Daniel Truran shared “I think that the most frequently asked question you get is, what can I do? What can I do next? And we're blessed with a myriad of opportunities, and then we are cursed with a myriad of opportunities. So, I think one very important thing that IEF could offer is, these are three things you can start from, as opposed to 2 million that we've found out are most useful. And of course, I would think that the first one of them is that you should consult locally on what you should do next.”
Gary Reusche pointed out the importance of rural communities and Firouz Sobhani suggested giving priority to agriculture and natural resources at the local level, because “the bottom line is the relationship of people together when they manage resources at local level, how this can be done in a sustainable way.”
At the second meeting, the major topic was youth engagement. Tahirih Matthee pointed out that, in general, youth representation is increasingly recognized as important, but that it is often more tokenism than sincere inclusion. Youth must be included in the structure of governments and organizations. Arthur Dahl then explained that the IEF has a youth team, and it was fortunate that all its four members were present: Cedric Åkermark, Elsa Deshmukh, Desta Mesbah, and Tuana Inhan. The youth team then invited the other two young people at the meeting to join them. With Kiara Ehsani and Gabriel Porch, they are now a very strong group!

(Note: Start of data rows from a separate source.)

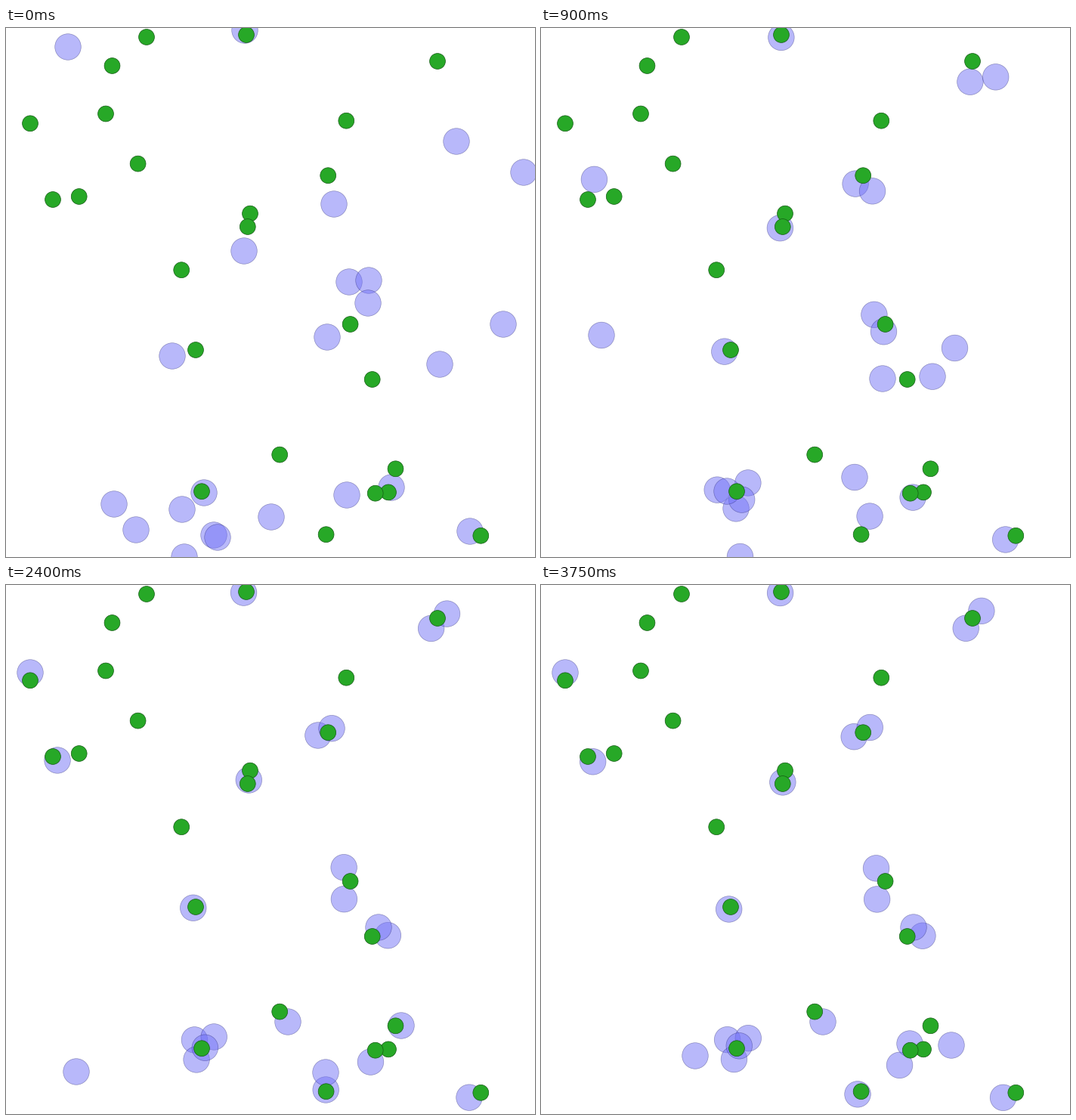
Write a matplotlib script that moves like this. It is 700 px wide and 700 px high and loops after 3.9 s.

```python
import numpy as np
import matplotlib.pyplot as plt
from matplotlib.animation import FuncAnimation
from matplotlib.patches import Circle

SIZE, DPI = 700, 100
FRAMES, STEP = 26, 150
LEG = 4                    # frames a wanderer needs per waypoint
QUICK, SLOW = 0.75, 0.9    # share of the gap left after each frame
WOBBLE = 2.5

BLUE = (115 / 255, 115 / 255, 247 / 255, 0.5)
BLUE_EDGE = (0.1, 0.1, 0.4, 0.4)
GREEN, GREEN_EDGE = "#27a827", "#145a14"

DOTS = [
    (186, 12), (318, 9), (140.5, 50), (571, 44), (32, 126.3), (132, 113.5),
    (450.3, 122.7), (174.6, 179.6), (62, 227), (96.7, 223), (426.2, 195.2),
    (323, 245.6), (319.8, 263), (232.2, 320.2), (455.6, 392), (251, 426),
    (484.7, 465), (362.2, 564.6), (515.5, 583.3), (259, 613.2),
    (506, 614.4), (488.7, 615.7), (423.6, 670.2), (628.3, 671.8),
]

# Start and resting place of discs that settle beside a dot.
SEEKERS = [
    ((82, 25), (70, 236)), ((220, 434), (250, 429)), ((316, 3), (317, 12)),
    ((596, 150), (560, 56)), ((685, 191), (584, 36)),
    ((434, 233), (412, 199)), ((454, 336), (433, 189)),
    ((315, 295), (319, 260)), ((425, 409), (446, 375)),
    ((480, 334), (447, 414)), ((574, 445), (504, 466)),
    ((172, 664), (248, 602)), ((262, 615), (274, 598)),
    ((275, 671), (253, 630)), ((280, 674), (263, 612)),
    ((614, 666), (614, 677)),
]
DRIFTERS = [((510, 608), (474, 636)), ((451, 618), (419, 677))]

# Discs that roam from place to place.
WANDERERS = [
    [(143, 630), (93, 508), (67, 305), (55, 171), (32, 116)],
    [(479, 364), (469, 421), (435, 507), (366, 588), (373, 578)],
    [(658, 392), (528, 434), (567, 413), (493, 453)],
    [(351, 647), (389, 612), (441, 577), (503, 562), (523, 583),
     (526, 605), (543, 609)],
    [(233, 637), (242, 604), (250, 622), (190, 635), (93, 644),
     (182, 634), (204, 623)],
    [(236, 700), (249, 699), (278, 700), (370, 700), (423, 645),
     (445, 632), (488, 607)],
]

PAIRS = np.array(SEEKERS + DRIFTERS, float)
START, HOME = PAIRS[:, 0], PAIRS[:, 1]
KEEP = np.array([QUICK] * len(SEEKERS) + [SLOW] * len(DRIFTERS))[:, None]

rng = np.random.default_rng(4)
PHASE = rng.uniform(0, 2 * np.pi, HOME.shape)
RATE = rng.uniform(0.5, 1.0, HOME.shape)


def settle(frame):
    """Close the gap to the resting place, then hover around it."""
    gap = KEEP ** frame
    hover = WOBBLE * np.sin(RATE * frame + PHASE)
    return HOME + (START - HOME) * gap + hover * (1 - gap)


def wander(path, frame):
    xs, ys = zip(*path)
    steps = range(len(path))
    return np.interp(frame / LEG, steps, xs), np.interp(frame / LEG, steps, ys)


def positions(frame):
    return [*settle(frame), *(wander(path, frame) for path in WANDERERS)]


fig = plt.figure(figsize=(SIZE / DPI, SIZE / DPI), dpi=DPI, facecolor="white")
ax = fig.add_axes([0, 0, 1, 1])
ax.set(xlim=(0, SIZE), ylim=(SIZE, 0))
ax.axis("off")


def add_circle(center, radius, fill, edge, z):
    return ax.add_patch(Circle(center, radius, facecolor=fill, edgecolor=edge,
                               linewidth=0.5, zorder=z))


discs = [add_circle(p, 17.3, BLUE, BLUE_EDGE, 1) for p in positions(0)]
for dot in DOTS:
    add_circle(dot, 10.4, GREEN, GREEN_EDGE, 2)


def update(frame):
    for disc, center in zip(discs, positions(frame)):
        disc.center = center
    return discs


anim = FuncAnimation(fig, update, frames=FRAMES, interval=STEP,
                     repeat=True, repeat_delay=0, blit=False)
plt.show()
```
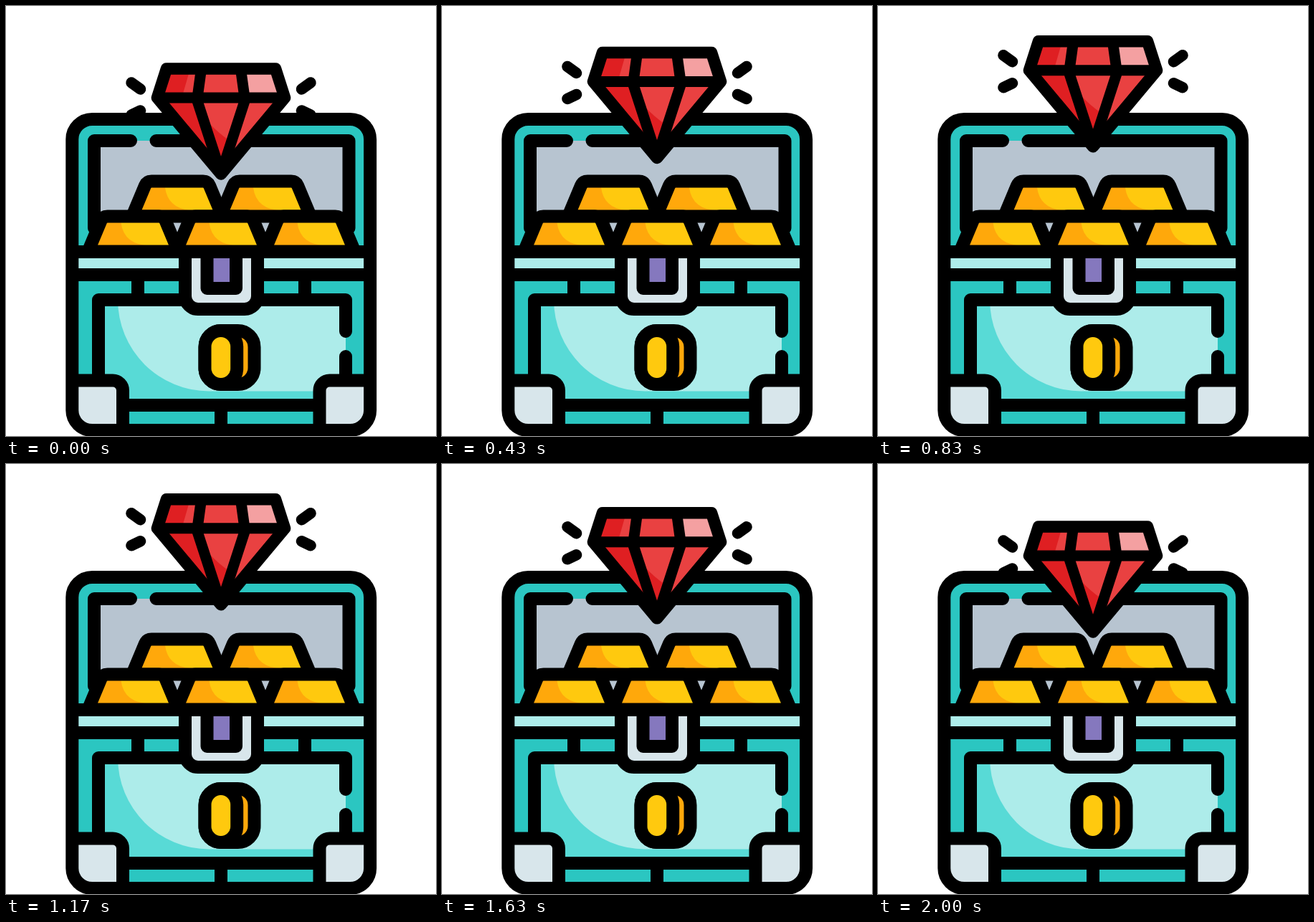
Animation of 600x600 px, one loop 2030 ms. Source, as an HTML page:

```html
<!DOCTYPE html>
<html lang="en">
<head>
<meta charset="utf-8">
<title>Treasure chest</title>
<style>
  html, body { margin: 0; width: 100%; height: 100%; overflow: hidden; background: #fff; }
  svg { display: block; width: 100vw; height: 100vh; }
  .line { fill: none; stroke: #000; stroke-width: 18; stroke-linecap: round; stroke-linejoin: round; }
  .butt { stroke-linecap: butt; }
</style>
</head>
<body>
<svg viewBox="0 0 600 600">
  <defs>
    <g id="bar">
      <path fill="#ffc90e" d="M-42.5 0H42.5L63 49H-63Z"/>
      <path fill="#ffa80b" d="M-42.5 0H-17V9Q-13 40 24 41V49H-63Z"/>
      <path class="line" d="M-63 49L-45 6Q-42.5 0 -36 0H36Q42.5 0 45 6L63 49Z"/>
    </g>
    <g id="bracket">
      <path fill="#d8e6eb" d="M92 522H149A14 14 0 0 1 163 536V592H120A28 28 0 0 1 92 564Z"/>
      <path class="line butt" d="M92 522.5H149A14 14 0 0 1 163 536.5V592"/>
    </g>
    <path id="sparks" class="line" style="stroke-width:15.5" d="M175 107L187.5 116M187.5 146L175 152"/>
  </defs>

  <g class="rise">
    <use href="#sparks"/>
    <use href="#sparks" transform="matrix(-1 0 0 1 600 0)"/>
  </g>

  <g id="chest">
    <rect x="92.3" y="158" width="415.8" height="434" rx="28" fill="#2bc6c1"/>
    <path fill="#b7c4d0" d="M123 188H478V343H123Z"/>
    <path class="line" d="M123 310V188H174M209.5 188H478.5V310"/>
    <use href="#bar" x="239" y="244.5"/>
    <use href="#bar" x="362" y="244.5"/>
    <use href="#bar" x="177.5" y="293.5"/>
    <use href="#bar" x="300.5" y="293.5"/>
    <use href="#bar" x="423.5" y="293.5"/>

    <path fill="#adecea" d="M92 343H508V375H92Z"/>
    <path fill="#58dad6" d="M129 410H474V557H129Z"/>
    <path fill="#adecea" d="M156 410H474V537.5H283.5A127.5 127.5 0 0 1 156 410Z"/>
    <path class="line butt" d="M92 343H508M92 375H508M184 375V410M417 375V410M163 557H437M300 557V592"/>
    <path class="line" d="M129 520V410H474V454M474 489V520"/>
    <use href="#bracket"/>
    <use href="#bracket" transform="matrix(-1 0 0 1 600.5 0)"/>

    <path fill="#d8e6eb" stroke="#000" stroke-width="18" d="M250 343V405A18 18 0 0 0 268 423H333A18 18 0 0 0 351 405V343Z"/>
    <path fill="#8578be" stroke="#000" stroke-width="18" stroke-linejoin="round" d="M280.5 343H321V394H280.5Z"/>
    <rect x="277.5" y="453" width="69" height="75" rx="23" fill="#ffa80b" stroke="#000" stroke-width="18"/>
    <rect x="277.5" y="453" width="44.7" height="75" rx="22.3" fill="#ffc90e" stroke="#000" stroke-width="18"/>
    <rect class="line" x="92.3" y="158" width="415.8" height="434" rx="28"/>
  </g>

  <g class="rise">
    <path fill="#e94141" d="M224 87.5H376L389 128L300 234.5L211 128Z"/>
    <path fill="#df1f22" d="M224 87.5H257L247 122L262 134Q279 165 312 188L300 234.5L211 128Z"/>
    <path fill="#f4a0a1" d="M329 87.5H376L389 128H333Z"/>
    <path class="line butt" style="stroke-width:15" d="M211 128H389M272.5 88L267 128M265.5 128L300 234L334.5 128M333 128L327.5 88"/>
    <path class="line" style="stroke-width:16.6" d="M224 87.5H376L389 128L300 234.5L211 128Z"/>
  </g>
</svg>
<script>
  const LOOP = 2030, HALF = 30, HEIGHT = 40.5;
  const rising = document.querySelectorAll(".rise");

  const bezier = (a, b, s) => 3 * (1 - s) ** 2 * s * a + 3 * (1 - s) * s * s * b + s ** 3;

  // Steady start, soft stop.
  function ease(x) {
    let low = 0, high = 1;
    for (let i = 0; i < 24; i++) {
      const mid = (low + high) / 2;
      if (bezier(0.167, 0.667, mid) < x) low = mid; else high = mid;
    }
    return bezier(0.167, 1, low);
  }

  function draw(ms) {
    // The motion advances in thirtieths of a second.
    const step = Math.floor((ms % LOOP + 5) * 0.03);
    const progress = Math.max(0, 1 - Math.abs(step - HALF) / HALF);
    const y = -HEIGHT * ease(progress);
    for (const part of rising) part.setAttribute("transform", `translate(0 ${y.toFixed(2)})`);
  }

  const start = performance.now();
  function tick() {
    draw(performance.now() - start);
    requestAnimationFrame(tick);
  }
  tick();
</script>
</body>
</html>
```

The youth shared their interests and views: Kiara sees much capacity in the IEF to bring faith and science together and she thinks that her engagement with IEF has been a good learning experience. She would welcome networking among IEF members. Gabriel also thinks that a space to share and consult is important. Cedric suggested Instagram and more direct personal communications. The IEF website could also provide a forum for sharing and consulting in specific areas. The youth team will consult about the various options and find a way for more communication over long distances.
Elsa suggested that the youth team could explore contributing in some way to the Global Youth Biodiversity Network.
On other topics, IEF water monitor Mark Griffin shared his view that all the different UN conferences share the same framework - he especially followed the water conferences over the past decades. They should not be looked at in isolation. The 2023 Water Conference, for example, is under the framework of the Sustainable Development Goals (SDGs) and the Summit of the Future.
Thomas Pawlowski pointed out the problem of narrow national interests and the importance of transcending them with a global perspective. Arthur Dahl responded that this has been one of IEF’s most central themes in public discourse and that this topic will continue to be highly relevant.
Carol Curtis asked the question how IEF’s spiritual approach is received by others. Arthur Dahl responded that, although some people will remain “allergic” to religious approaches, increasingly discourses include the spiritual dimension. One large opening in that direction was the statement by the IPBES on the Values of Nature.
At the end of the meeting, Christine Muller shared some aspects to consider when volunteering for IEF: What brings you joy? What are your capacities, skills, available time? What are the needs of IEF and opportunities to serve? There is also much potential in learning new things and building capacity when engaged in service.